    My next door neighbor bought a Shindiawa pole saw. It does not extend, instead it breaks into two peices for transport. It is a couple of pounds lighter but does not reach as far. I like mine because of the extra reach and it is also easier to cut limbs close to the ground without the pole being extended. The one thing I do not like is that it will not fit in the bed of my Dakota pickup without sticking out. Kinda like having a "Steal Me Please" sign on it.

    Three things if you buy one. First get one of the ear-protectors with the face screen. Most of your cutting will be done over your head and the sawdust was always getting in my eyes even with safety glasses on. The face screen really helps though you will still need the safety glasses. Second learn how to 'hinge' the limbs so they fall away from you and be aware that half will fall on you anyway. Third hide it from family, friends, and neighbors because everybody has some limbs in their yard that they need you to cut.

    And yes, I have wondered how one would sound with a straight pipe on it.

    Have fun.

Page 1 of 2 12 LastLast

Posting Permissions

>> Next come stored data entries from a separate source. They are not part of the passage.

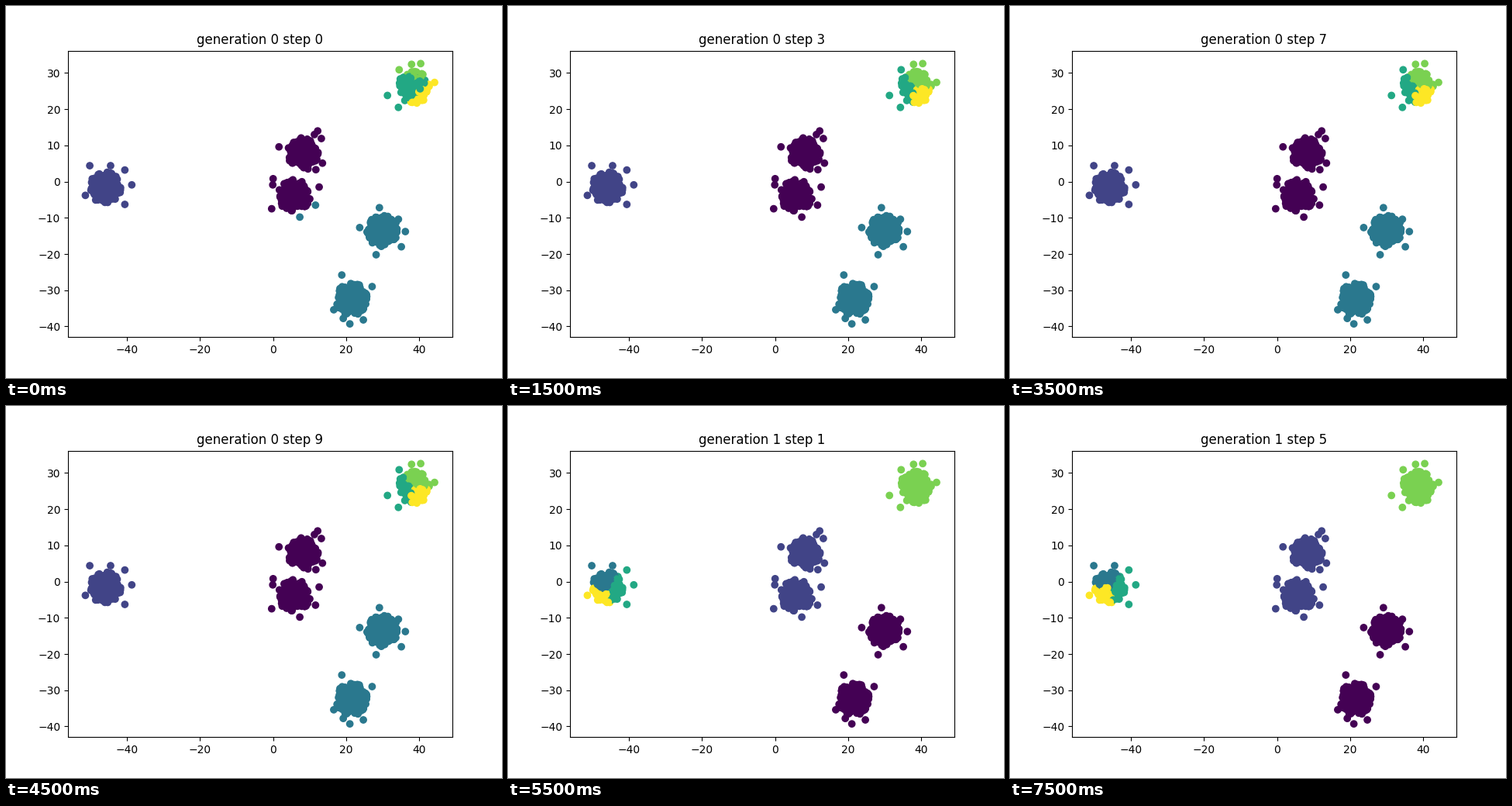
Recreate the animation shown at these times as a matplotlib script. Size 640 by 480 pixels, loop 8 s.

```python
import numpy as np
import matplotlib.pyplot as plt
from matplotlib.animation import FuncAnimation

STEPS = 10          # steps per generation
FRAMES = 16
PER_BLOB = 220
RADIUS = 4.45       # dense body of a blob

# Blob centre -> stray points around it.
BLOBS = {
    (-46, -1.5): [(-50.2, 4.4), (-44.5, 4.4), (-40.6, 3.2), (-51.4, -3.8),
                  (-38.7, -0.9), (-40.6, -6.3)],
    (8.1, 7.7): [(1.6, 9.6), (12.2, 14), (11.3, 13), (13.2, 11.9),
                 (13.5, 5.1), (11.7, 3.3)],
    (5.8, -3.9): [(0, 0.8), (-0.1, -0.9), (-0.4, -7.5), (7.3, -9.8),
                  (11.6, -6.5), (12.6, -1.5)],
    (38.5, 26): [(40.4, 32.6), (37.9, 32.4), (34.5, 30.9), (31.3, 23.8),
                 (34.3, 20.5), (44.2, 27.4)],
    (30, -13.7): [(29.1, -7.2), (23.7, -12.7), (34.3, -10.4),
                  (36.2, -13.8), (35.1, -18), (28.2, -20.2)],
    (21.6, -32.5): [(18.8, -25.8), (16.6, -35.4), (19.2, -37.8),
                    (21, -39.3), (24.7, -38.2), (27.1, -29)],
}

WEST, MIDDLE, SOUTH, NORTH = (-46, -1), (7, 2), (25.5, -23), (38, 26)

# First centroids, settled centroids, share of the gap left after each step.
GENERATIONS = [
    ([(-0.5, 4.7), WEST, (19.1, -20.6),
      (39, 27.1), (39.6, 30.5), (41.8, 24.4)],
     [MIDDLE, WEST, SOUTH, (36, 25), (39.6, 27.4), (39.6, 25)], 0.25),
    ([SOUTH, (4.85, 6.8), (-47.8, -1.4),
      (-43.8, -3.1), (9.75, 3.3), (-49.4, -5.2)],
     [SOUTH, MIDDLE, (-47.3, 0.3), (-42.7, -2.6), NORTH, (-47.7, -3)], 0.4),
]


def body(centre, rng):
    """Points of a normal distribution cut off at two sigma."""
    u, turn = rng.random((2, PER_BLOB))
    r = RADIUS * np.sqrt(-np.log(1 - u * (1 - np.exp(-2))) / 2)
    a = 2 * np.pi * turn
    return np.column_stack([r * np.cos(a), r * np.sin(a)]) + centre


def make_points(rng):
    parts = [np.vstack([body(c, rng), strays]) for c, strays in BLOBS.items()]
    return rng.permutation(np.vstack(parts))


def labels_at(gen, step):
    first, last, rate = GENERATIONS[gen]
    first, last = np.array(first), np.array(last)
    centroids = last + (first - last) * rate**step
    gaps = points[:, None] - centroids
    return (gaps**2).sum(axis=2).argmin(axis=1)


points = make_points(np.random.default_rng(7))

fig, ax = plt.subplots(figsize=(6.4, 4.8), dpi=100)
dots = ax.scatter(*points.T, c=labels_at(0, 0), cmap="viridis", vmin=0, vmax=5)
ax.set_xlim(-56.16, 49.08)
ax.set_ylim(-42.95, 36.18)
title = ax.set_title("")


def update(i):
    gen, step = divmod(i, STEPS)
    dots.set_array(labels_at(gen, step))
    title.set_text(f"generation {gen} step {step}")
    return dots, title


anim = FuncAnimation(fig, update, frames=FRAMES, interval=500, repeat=True)
plt.show()
```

  • You may not post new threads
  • You may not post replies
  • You may not post attachments
  • You may not edit your posts
  •  
© 2014 TractorByNet.com. TractorByNet is a registered trademark of IMC Digital Universe, Inc. Other trademarks on this page are the property of their respective owners.